Tennessee Tuxedo and His Tales: The Complete Collection

Tennessee Tuxedo and His Tales: The Complete Collection

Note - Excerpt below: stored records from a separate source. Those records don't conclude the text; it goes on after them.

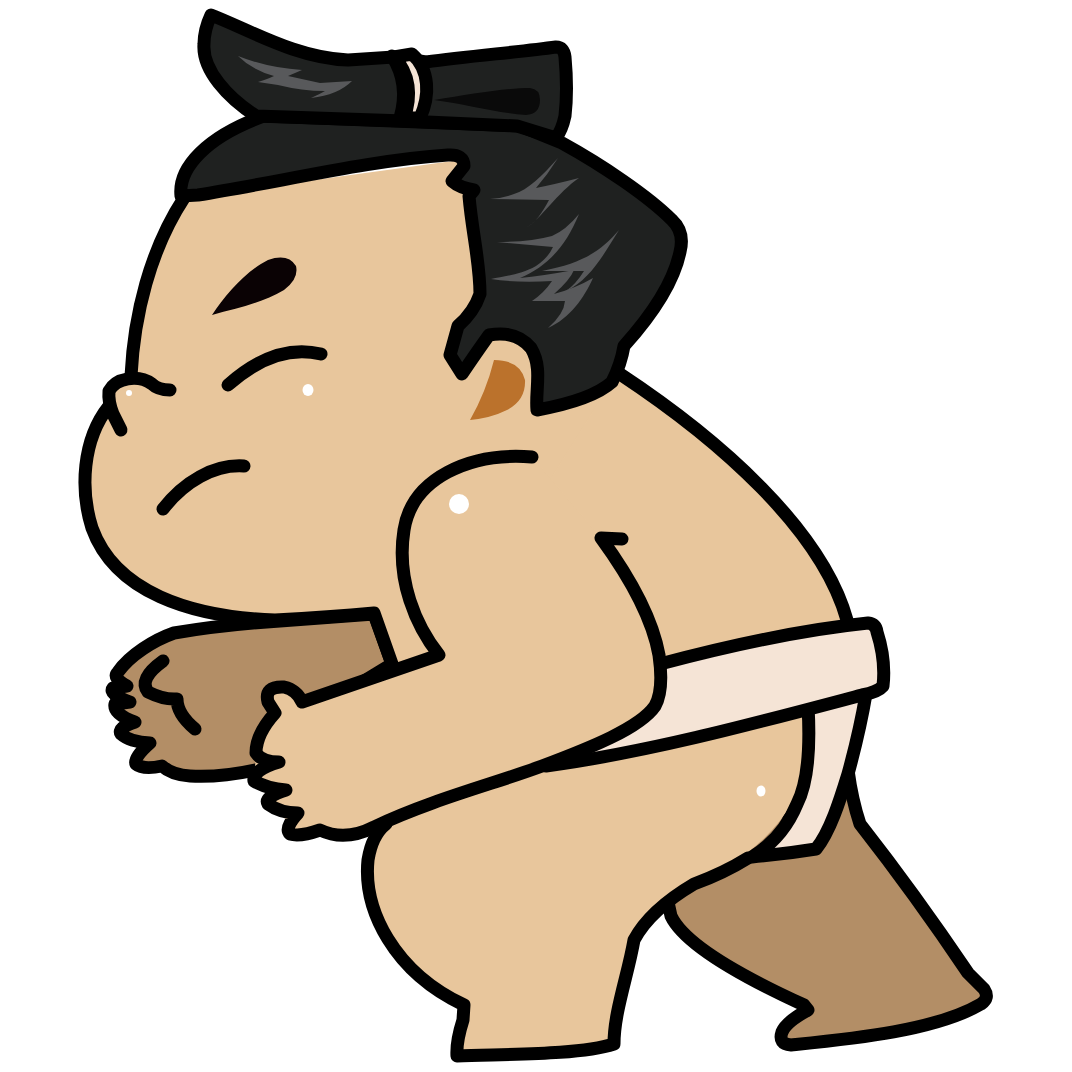
<!DOCTYPE html>
<html lang="en">
<head>
<meta charset="utf-8">
<title>Sumo wrestler</title>
<style>
:root {
  --paper: #ffffff;
  --ink: #000000;
  --skin: #e8c69c;
  --skin-shade: #b38e66;
  --hair: #1f2120;
  --hair-shine: #58595b;
  --hair-dark: #0a0a0a;
  --cloth: #f5e4d6;
  --ear: #bb722c;
  --brow: #0a0204;
}
html, body { margin: 0; background: var(--paper); overflow: hidden; }
svg { display: block; width: 1072px; height: 1072px; }
.outlined { stroke: var(--ink); stroke-width: 13; stroke-linejoin: round; stroke-linecap: round; }
.skin { fill: var(--skin); }
.shade { fill: var(--skin-shade); }
.cloth { fill: var(--cloth); }
.hair { fill: var(--hair); }
.line { fill: none; }
.shine { fill: var(--hair-shine); }
.hair-dark { fill: var(--hair-dark); }
.ear { fill: var(--ear); }
.brow { fill: var(--brow); }
.glint { fill: var(--paper); }
</style>
</head>
<body>
<svg viewBox="0 0 1072 1072" role="img" aria-label="Cartoon sumo wrestler leaning forward and pushing">
  <g id="far-leg">
    <path class="outlined shade" d="M848 770Q852 800 860 824C896 870 935 924 968 973L984 989Q990 998 981 1004C935 1031 850 1039 791 1045Q778 1044 782 1032Q786 1022 808 1010L804 1005C758 984 686 948 671 916L668 902L700 860Z"/>
  </g>

  <g id="far-arm">
    <path class="outlined shade" d="M374 614L392 664L300 720L264 768Q222 778 190 776Q172 775 162 766Q143 770 136 764Q133 758 150 743Q130 742 121 734Q117 728 135 722Q113 714 115 704L130 702Q108 694 113 688L127 686Q112 678 118 672C130 655 154 640 174 633C210 627 250 623 280 621Z"/>
    <path class="outlined line" d="M163 661Q138 679 148 692Q164 700 177 699Q177 714 195 729"/>
  </g>

  <g id="body">
    <path class="skin" d="M620 374C720 440 822 530 847 620L866 700L806 720Q812 764 797 793C776 838 735 865 694 884Q650 910 634 940L614 1046Q540 1055 457 1054L464 1006C394 972 366 910 369 860Q372 835 386 824L392 664L374 614L400 400Z"/>
    <path class="outlined line" d="M620 374C720 440 822 530 847 620"/>
    <path class="outlined line" d="M748 858Q724 873 694 884Q650 910 634 940C628 975 614 1012 614 1044C580 1055 510 1054 457 1056Q456 1042 463 1020L464 1005C394 972 363 910 368 860Q372 835 386 824"/>
  </g>

  <g id="belt">
    <path class="outlined cloth" d="M808 706L866 694Q860 730 848 774C840 800 830 832 816 849Q785 854 752 857Q783 838 797 804Q812 775 808 706Z"/>
    <path class="outlined cloth" d="M660 664C720 648 800 630 868 623Q876 624 877 632Q886 660 883 686Q878 692 862 695C760 722 650 752 546 766L600 720Z"/>
  </g>

  <g id="head">
    <path class="skin" d="M184 198C150 250 134 315 131 378Q112 378 109 398L112 408C84 440 82 490 90 522C112 592 190 617 275 620Q330 616 374 613L392 664L440 655L600 400L540 360L460 160Z"/>
    <path class="outlined line" d="M184 198C150 250 134 315 131 376"/>
    <path class="outlined line" d="M170 390Q158 390 152 384C138 374 116 378 109 391Q108 402 113 414L121 430"/>
    <path class="outlined line" d="M109 406C82 440 80 490 92 528C115 592 190 617 275 620Q330 617 374 613L392 664"/>
    <path class="outlined line" d="M228 385C256 360 288 346 321 354"/>
    <path class="outlined line" d="M163 509C184 482 214 464 244 466"/>
    <path class="brow" d="M212 315C226 294 246 271 268 260Q288 253 296 266Q299 279 284 290C262 303 238 308 212 315Z"/>
    <path class="ear" d="M494 360Q520 360 525 380Q526 400 507 410Q491 418 470 420Q486 392 494 360Z"/>
    <ellipse class="glint" cx="308" cy="390" rx="5.5" ry="6"/>
    <circle class="glint" cx="129" cy="393" r="3"/>
  </g>

  <g id="near-arm">
    <path class="skin" d="M532 457C470 452 412 478 404 530C396 580 416 626 440 655L302 702Q296 692 284 687Q264 686 268 702L275 712Q256 734 256 754L254 780L268 796L270 808L290 822L292 836L320 834Q345 842 374 829C430 800 500 782 542 766Q640 730 655 706Q664 690 658 660Q650 600 601 538Z"/>
    <path class="outlined line" d="M532 457C470 452 412 478 404 530C396 580 416 626 439 655L302 702Q297 690 284 687Q264 686 268 702L275 713Q256 734 256 753Q262 762 279 762Q252 770 254 781Q268 789 286 790Q264 797 268 804Q280 813 298 813Q284 828 290 834Q300 837 320 830Q345 842 374 827C430 800 500 782 542 766C590 748 640 728 655 706Q664 690 659 655Q650 605 601 538L622 539"/>
    <circle class="glint" cx="459" cy="504" r="10"/>
    <ellipse class="glint" cx="761" cy="791" rx="4.5" ry="5.5"/>
  </g>

  <g id="hair">
    <path class="outlined hair" d="M181 196C178 168 206 137 264 116L520 126L562 143C602 165 648 196 672 220Q685 232 680 252C672 290 642 326 624 346Q621 364 612 382Q592 400 537 410C535 390 543 368 531 348Q516 330 489 335Q474 356 462 374L450 355L458 326Q474 312 480 294C480 262 472 232 469 196L474 190Q460 188 452 181L464 166Q464 154 448 155C370 160 280 182 198 195Z"/>
    <g class="shine">
      <path d="M558 158C542 176 528 190 514 194Q504 198 490 199L549 200C542 213 536 222 526 228C540 220 558 192 579 178Q556 184 536 188Q548 174 558 158Z"/>
      <path d="M579 214Q566 230 552 236Q530 242 497 242L553 247Q548 258 536 266C520 275 504 276 491 279Q516 283 552 281Q544 293 532 301L565 301Q564 314 548 328C570 318 584 298 593 278Q576 288 554 294Q570 280 574 270Q542 276 520 278C548 266 566 246 579 214Z"/>
      <path d="M619 230C602 250 584 263 542 271L584 271Q576 284 566 291C590 280 604 254 619 230Z"/>
    </g>
  </g>

  <g id="topknot">
    <path class="outlined hair" d="M211 15C250 30 296 58 348 60L394 57L426 62C470 56 520 52 556 47Q564 47 565 57Q568 90 565 116Q562 130 556 138L517 126L405 121L256 116C228 98 202 70 204 44Q204 30 211 15Z"/>
    <path class="outlined cloth" d="M394 57L412 54C430 70 430 96 420 118L404 118C412 96 410 74 394 57Z"/>
    <path class="line outlined" d="M392 56Q410 84 400 118"/>
    <path class="hair-dark" d="M434 100C470 94 504 88 530 88Q540 89 540 100Q540 114 526 115C496 113 466 104 434 100Z"/>
    <path class="shine" d="M238 56Q268 68 302 70L288 76L320 83L352 81Q338 95 311 98Q320 94 325 91Q302 91 278 85L258 82Q268 79 274 76Q252 70 238 56Z"/>
  </g>
</svg>
</body>
</html>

Although best known for Underdog, Total TeleVision was actually created in 1959 just so General Mills could sponsor children's television. But rather than taking a sinister path, there was an attempt to produce something educational and that's how Tennessee Tuxedo and His Tales came to be. Tennessee Tuxedo is a penguin who isn't particularly happy living in the Megapolis Zoo, so he and his walrus friend, Chumley, spend a great deal of time escaping and doing their own thing, much to the annoyance of the zoo's owner, Stanley Livingstone. When the duo run into problems with their many schemes, they seek the guidance of Professor Phineas J. Whoopee, who uses his three-dimensional blackboard to explain what they need to do. And that's where the educational component comes in ― the blackboard segments illustrate how engines work, how musicians make music and so on. It's an integral part of each ten-minute short, usually leading to the penguin and walrus succeeding in their pursuits. The voice of Tennessee was supplied by Don Adams (of Get Smart fame), which today suffers a little from being so recognisable, but that's a small complaint, as everyone else does a splendid job. Not much has been done to the picture quality, but it isn't bad at all, apart from a few of the opening sequences, which were likely included for the sake of completion. Naturally, watching a bunch of the cartoons in succession illustrates how formulaic they were, but they are still remarkably watchable, especially in small doses. With about 16 hours of material included in the six-DVD set, this is one of those definitive collections that go above and beyond what most people expect or need. It does deliver the complete set of 70 Tennessee Tuxedo cartoons, which ran between 1963 and 1966, but it also includes a bunch of episodes from the supporting shows: The King and Odie, Tooter Turtle, The Hunter and Klondike Kat. Those extra cartoons are more of a mixed bag. The King and Odie was a continuation of an earlier show, King Leonardo and His Short Subjects, and tells the tale of a lion king and his skunk footman. It has a Rocky & Bullwinkle feel, right down to the sarcastic commentator and bizarre plots, but is rather entertaining. The same can't be said of Tooter Turtle, where the eponymous hero is whisked away into different historical scenes by his reptilian friend, Mr. Wizard. It never works out and Tooter has to be rescued after what seems like an eternity. The Hunter isn't too bad; he's a vaguely competent canine detective (who sounds like Foghorn Leghorn), whose time is spent pursuing the Fox, a master criminal who gets caught far too often to be a deserve the title. Finally, there's Klondike Kat, which is just another variation of The Hunter, with a not-very-good feline Mountie chasing a French-Canadian mouse. But none of the supporting features hold a candle to the main attraction, which is the way it should be. (Shout! Factory)